Records from a data collection
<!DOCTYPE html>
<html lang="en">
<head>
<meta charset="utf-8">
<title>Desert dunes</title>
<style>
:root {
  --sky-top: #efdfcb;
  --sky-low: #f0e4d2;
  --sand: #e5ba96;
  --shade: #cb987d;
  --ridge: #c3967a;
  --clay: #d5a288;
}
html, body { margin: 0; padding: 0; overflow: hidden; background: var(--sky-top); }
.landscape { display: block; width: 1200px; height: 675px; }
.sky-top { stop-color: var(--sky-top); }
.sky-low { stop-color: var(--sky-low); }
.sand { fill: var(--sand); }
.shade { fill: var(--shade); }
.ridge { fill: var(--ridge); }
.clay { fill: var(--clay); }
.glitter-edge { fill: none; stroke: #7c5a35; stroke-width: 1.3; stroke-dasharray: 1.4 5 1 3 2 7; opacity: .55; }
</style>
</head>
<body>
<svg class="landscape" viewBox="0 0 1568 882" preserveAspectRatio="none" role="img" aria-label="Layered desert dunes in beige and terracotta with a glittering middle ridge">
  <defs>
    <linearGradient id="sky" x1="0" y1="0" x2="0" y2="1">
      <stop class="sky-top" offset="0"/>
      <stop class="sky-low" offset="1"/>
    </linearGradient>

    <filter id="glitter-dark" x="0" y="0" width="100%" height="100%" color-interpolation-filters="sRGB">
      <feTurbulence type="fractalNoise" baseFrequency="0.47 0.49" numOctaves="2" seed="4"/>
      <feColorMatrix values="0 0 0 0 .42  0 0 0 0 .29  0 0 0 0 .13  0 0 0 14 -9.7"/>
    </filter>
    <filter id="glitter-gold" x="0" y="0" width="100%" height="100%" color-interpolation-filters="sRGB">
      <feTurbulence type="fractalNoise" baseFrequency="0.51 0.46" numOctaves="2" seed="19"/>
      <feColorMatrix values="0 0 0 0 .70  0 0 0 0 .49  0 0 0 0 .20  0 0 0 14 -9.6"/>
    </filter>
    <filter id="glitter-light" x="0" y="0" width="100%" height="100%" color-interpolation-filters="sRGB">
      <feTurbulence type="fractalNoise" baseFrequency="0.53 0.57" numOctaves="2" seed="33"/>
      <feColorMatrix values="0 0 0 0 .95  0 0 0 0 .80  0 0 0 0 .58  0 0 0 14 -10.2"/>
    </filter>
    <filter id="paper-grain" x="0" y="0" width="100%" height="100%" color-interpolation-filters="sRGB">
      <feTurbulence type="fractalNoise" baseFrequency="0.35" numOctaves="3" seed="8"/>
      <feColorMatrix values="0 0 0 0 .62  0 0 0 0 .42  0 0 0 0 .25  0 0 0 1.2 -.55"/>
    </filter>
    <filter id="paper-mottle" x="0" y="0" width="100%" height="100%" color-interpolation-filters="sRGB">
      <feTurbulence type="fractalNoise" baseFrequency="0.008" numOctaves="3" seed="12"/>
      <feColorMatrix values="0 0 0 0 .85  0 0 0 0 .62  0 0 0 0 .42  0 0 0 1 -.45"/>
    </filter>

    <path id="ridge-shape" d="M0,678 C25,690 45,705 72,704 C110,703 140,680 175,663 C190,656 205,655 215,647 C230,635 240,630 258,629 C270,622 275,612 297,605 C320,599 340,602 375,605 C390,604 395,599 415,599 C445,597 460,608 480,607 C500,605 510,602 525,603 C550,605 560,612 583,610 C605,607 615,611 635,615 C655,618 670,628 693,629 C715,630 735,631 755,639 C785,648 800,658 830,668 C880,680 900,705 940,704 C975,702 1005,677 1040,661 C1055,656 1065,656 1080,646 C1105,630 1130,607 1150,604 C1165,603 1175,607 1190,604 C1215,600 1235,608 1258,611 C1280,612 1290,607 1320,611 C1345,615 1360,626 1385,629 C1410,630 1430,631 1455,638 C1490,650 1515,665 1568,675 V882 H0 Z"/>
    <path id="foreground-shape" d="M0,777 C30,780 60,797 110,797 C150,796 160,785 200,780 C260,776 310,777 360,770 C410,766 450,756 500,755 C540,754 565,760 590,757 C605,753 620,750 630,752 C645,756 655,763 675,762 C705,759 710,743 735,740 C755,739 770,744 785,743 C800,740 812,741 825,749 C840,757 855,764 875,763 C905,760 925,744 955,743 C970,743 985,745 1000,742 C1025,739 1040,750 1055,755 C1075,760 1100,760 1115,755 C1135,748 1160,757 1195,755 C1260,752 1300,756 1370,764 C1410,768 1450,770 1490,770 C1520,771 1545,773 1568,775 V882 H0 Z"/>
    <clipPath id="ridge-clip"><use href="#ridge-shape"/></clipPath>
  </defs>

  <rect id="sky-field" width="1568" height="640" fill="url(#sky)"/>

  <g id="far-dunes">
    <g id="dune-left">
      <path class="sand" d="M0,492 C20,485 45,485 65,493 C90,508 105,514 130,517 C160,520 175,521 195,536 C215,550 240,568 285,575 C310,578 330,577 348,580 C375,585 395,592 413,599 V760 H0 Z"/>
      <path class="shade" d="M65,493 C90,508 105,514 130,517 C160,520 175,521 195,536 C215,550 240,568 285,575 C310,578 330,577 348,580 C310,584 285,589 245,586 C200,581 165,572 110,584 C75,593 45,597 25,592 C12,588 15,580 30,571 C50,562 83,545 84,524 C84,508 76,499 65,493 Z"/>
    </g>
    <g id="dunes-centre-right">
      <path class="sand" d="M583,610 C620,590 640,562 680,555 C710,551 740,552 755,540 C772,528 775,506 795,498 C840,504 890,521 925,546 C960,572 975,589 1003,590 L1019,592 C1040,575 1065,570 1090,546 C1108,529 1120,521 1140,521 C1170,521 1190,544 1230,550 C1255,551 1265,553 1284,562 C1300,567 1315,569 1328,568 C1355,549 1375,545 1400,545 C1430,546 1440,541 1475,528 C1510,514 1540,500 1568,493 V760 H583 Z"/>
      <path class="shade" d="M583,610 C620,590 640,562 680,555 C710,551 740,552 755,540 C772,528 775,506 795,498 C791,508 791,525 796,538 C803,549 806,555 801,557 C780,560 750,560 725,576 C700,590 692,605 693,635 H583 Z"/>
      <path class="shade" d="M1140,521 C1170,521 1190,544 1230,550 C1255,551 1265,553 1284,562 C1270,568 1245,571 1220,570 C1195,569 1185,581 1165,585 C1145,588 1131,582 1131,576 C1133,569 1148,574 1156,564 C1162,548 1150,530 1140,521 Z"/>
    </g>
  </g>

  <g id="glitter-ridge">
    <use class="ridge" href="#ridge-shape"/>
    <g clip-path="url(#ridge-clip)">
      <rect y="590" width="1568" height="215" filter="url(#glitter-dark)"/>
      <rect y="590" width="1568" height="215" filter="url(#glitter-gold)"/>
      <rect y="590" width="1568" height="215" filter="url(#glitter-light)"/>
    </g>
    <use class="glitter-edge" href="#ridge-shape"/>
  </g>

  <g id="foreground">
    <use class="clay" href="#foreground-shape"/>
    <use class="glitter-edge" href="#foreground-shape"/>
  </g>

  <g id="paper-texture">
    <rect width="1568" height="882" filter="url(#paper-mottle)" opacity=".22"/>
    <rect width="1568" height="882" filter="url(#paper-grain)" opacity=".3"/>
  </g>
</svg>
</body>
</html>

■ **Action item**: Every entry above must be reproduced exactly.

■ **Result**:
<!DOCTYPE html>
<html lang="en">
<head>
<meta charset="utf-8">
<title>Desert dunes</title>
<style>
:root {
  --sky-top: #efdfcb;
  --sky-low: #f0e4d2;
  --sand: #e5ba96;
  --shade: #cb987d;
  --ridge: #c3967a;
  --clay: #d5a288;
}
html, body { margin: 0; padding: 0; overflow: hidden; background: var(--sky-top); }
.landscape { display: block; width: 1200px; height: 675px; }
.sky-top { stop-color: var(--sky-top); }
.sky-low { stop-color: var(--sky-low); }
.sand { fill: var(--sand); }
.shade { fill: var(--shade); }
.ridge { fill: var(--ridge); }
.clay { fill: var(--clay); }
.glitter-edge { fill: none; stroke: #7c5a35; stroke-width: 1.3; stroke-dasharray: 1.4 5 1 3 2 7; opacity: .55; }
</style>
</head>
<body>
<svg class="landscape" viewBox="0 0 1568 882" preserveAspectRatio="none" role="img" aria-label="Layered desert dunes in beige and terracotta with a glittering middle ridge">
  <defs>
    <linearGradient id="sky" x1="0" y1="0" x2="0" y2="1">
      <stop class="sky-top" offset="0"/>
      <stop class="sky-low" offset="1"/>
    </linearGradient>

    <filter id="glitter-dark" x="0" y="0" width="100%" height="100%" color-interpolation-filters="sRGB">
      <feTurbulence type="fractalNoise" baseFrequency="0.47 0.49" numOctaves="2" seed="4"/>
      <feColorMatrix values="0 0 0 0 .42  0 0 0 0 .29  0 0 0 0 .13  0 0 0 14 -9.7"/>
    </filter>
    <filter id="glitter-gold" x="0" y="0" width="100%" height="100%" color-interpolation-filters="sRGB">
      <feTurbulence type="fractalNoise" baseFrequency="0.51 0.46" numOctaves="2" seed="19"/>
      <feColorMatrix values="0 0 0 0 .70  0 0 0 0 .49  0 0 0 0 .20  0 0 0 14 -9.6"/>
    </filter>
    <filter id="glitter-light" x="0" y="0" width="100%" height="100%" color-interpolation-filters="sRGB">
      <feTurbulence type="fractalNoise" baseFrequency="0.53 0.57" numOctaves="2" seed="33"/>
      <feColorMatrix values="0 0 0 0 .95  0 0 0 0 .80  0 0 0 0 .58  0 0 0 14 -10.2"/>
    </filter>
    <filter id="paper-grain" x="0" y="0" width="100%" height="100%" color-interpolation-filters="sRGB">
      <feTurbulence type="fractalNoise" baseFrequency="0.35" numOctaves="3" seed="8"/>
      <feColorMatrix values="0 0 0 0 .62  0 0 0 0 .42  0 0 0 0 .25  0 0 0 1.2 -.55"/>
    </filter>
    <filter id="paper-mottle" x="0" y="0" width="100%" height="100%" color-interpolation-filters="sRGB">
      <feTurbulence type="fractalNoise" baseFrequency="0.008" numOctaves="3" seed="12"/>
      <feColorMatrix values="0 0 0 0 .85  0 0 0 0 .62  0 0 0 0 .42  0 0 0 1 -.45"/>
    </filter>

    <path id="ridge-shape" d="M0,678 C25,690 45,705 72,704 C110,703 140,680 175,663 C190,656 205,655 215,647 C230,635 240,630 258,629 C270,622 275,612 297,605 C320,599 340,602 375,605 C390,604 395,599 415,599 C445,597 460,608 480,607 C500,605 510,602 525,603 C550,605 560,612 583,610 C605,607 615,611 635,615 C655,618 670,628 693,629 C715,630 735,631 755,639 C785,648 800,658 830,668 C880,680 900,705 940,704 C975,702 1005,677 1040,661 C1055,656 1065,656 1080,646 C1105,630 1130,607 1150,604 C1165,603 1175,607 1190,604 C1215,600 1235,608 1258,611 C1280,612 1290,607 1320,611 C1345,615 1360,626 1385,629 C1410,630 1430,631 1455,638 C1490,650 1515,665 1568,675 V882 H0 Z"/>
    <path id="foreground-shape" d="M0,777 C30,780 60,797 110,797 C150,796 160,785 200,780 C260,776 310,777 360,770 C410,766 450,756 500,755 C540,754 565,760 590,757 C605,753 620,750 630,752 C645,756 655,763 675,762 C705,759 710,743 735,740 C755,739 770,744 785,743 C800,740 812,741 825,749 C840,757 855,764 875,763 C905,760 925,744 955,743 C970,743 985,745 1000,742 C1025,739 1040,750 1055,755 C1075,760 1100,760 1115,755 C1135,748 1160,757 1195,755 C1260,752 1300,756 1370,764 C1410,768 1450,770 1490,770 C1520,771 1545,773 1568,775 V882 H0 Z"/>
    <clipPath id="ridge-clip"><use href="#ridge-shape"/></clipPath>
  </defs>

  <rect id="sky-field" width="1568" height="640" fill="url(#sky)"/>

  <g id="far-dunes">
    <g id="dune-left">
      <path class="sand" d="M0,492 C20,485 45,485 65,493 C90,508 105,514 130,517 C160,520 175,521 195,536 C215,550 240,568 285,575 C310,578 330,577 348,580 C375,585 395,592 413,599 V760 H0 Z"/>
      <path class="shade" d="M65,493 C90,508 105,514 130,517 C160,520 175,521 195,536 C215,550 240,568 285,575 C310,578 330,577 348,580 C310,584 285,589 245,586 C200,581 165,572 110,584 C75,593 45,597 25,592 C12,588 15,580 30,571 C50,562 83,545 84,524 C84,508 76,499 65,493 Z"/>
    </g>
    <g id="dunes-centre-right">
      <path class="sand" d="M583,610 C620,590 640,562 680,555 C710,551 740,552 755,540 C772,528 775,506 795,498 C840,504 890,521 925,546 C960,572 975,589 1003,590 L1019,592 C1040,575 1065,570 1090,546 C1108,529 1120,521 1140,521 C1170,521 1190,544 1230,550 C1255,551 1265,553 1284,562 C1300,567 1315,569 1328,568 C1355,549 1375,545 1400,545 C1430,546 1440,541 1475,528 C1510,514 1540,500 1568,493 V760 H583 Z"/>
      <path class="shade" d="M583,610 C620,590 640,562 680,555 C710,551 740,552 755,540 C772,528 775,506 795,498 C791,508 791,525 796,538 C803,549 806,555 801,557 C780,560 750,560 725,576 C700,590 692,605 693,635 H583 Z"/>
      <path class="shade" d="M1140,521 C1170,521 1190,544 1230,550 C1255,551 1265,553 1284,562 C1270,568 1245,571 1220,570 C1195,569 1185,581 1165,585 C1145,588 1131,582 1131,576 C1133,569 1148,574 1156,564 C1162,548 1150,530 1140,521 Z"/>
    </g>
  </g>

  <g id="glitter-ridge">
    <use class="ridge" href="#ridge-shape"/>
    <g clip-path="url(#ridge-clip)">
      <rect y="590" width="1568" height="215" filter="url(#glitter-dark)"/>
      <rect y="590" width="1568" height="215" filter="url(#glitter-gold)"/>
      <rect y="590" width="1568" height="215" filter="url(#glitter-light)"/>
    </g>
    <use class="glitter-edge" href="#ridge-shape"/>
  </g>

  <g id="foreground">
    <use class="clay" href="#foreground-shape"/>
    <use class="glitter-edge" href="#foreground-shape"/>
  </g>

  <g id="paper-texture">
    <rect width="1568" height="882" filter="url(#paper-mottle)" opacity=".22"/>
    <rect width="1568" height="882" filter="url(#paper-grain)" opacity=".3"/>
  </g>
</svg>
</body>
</html>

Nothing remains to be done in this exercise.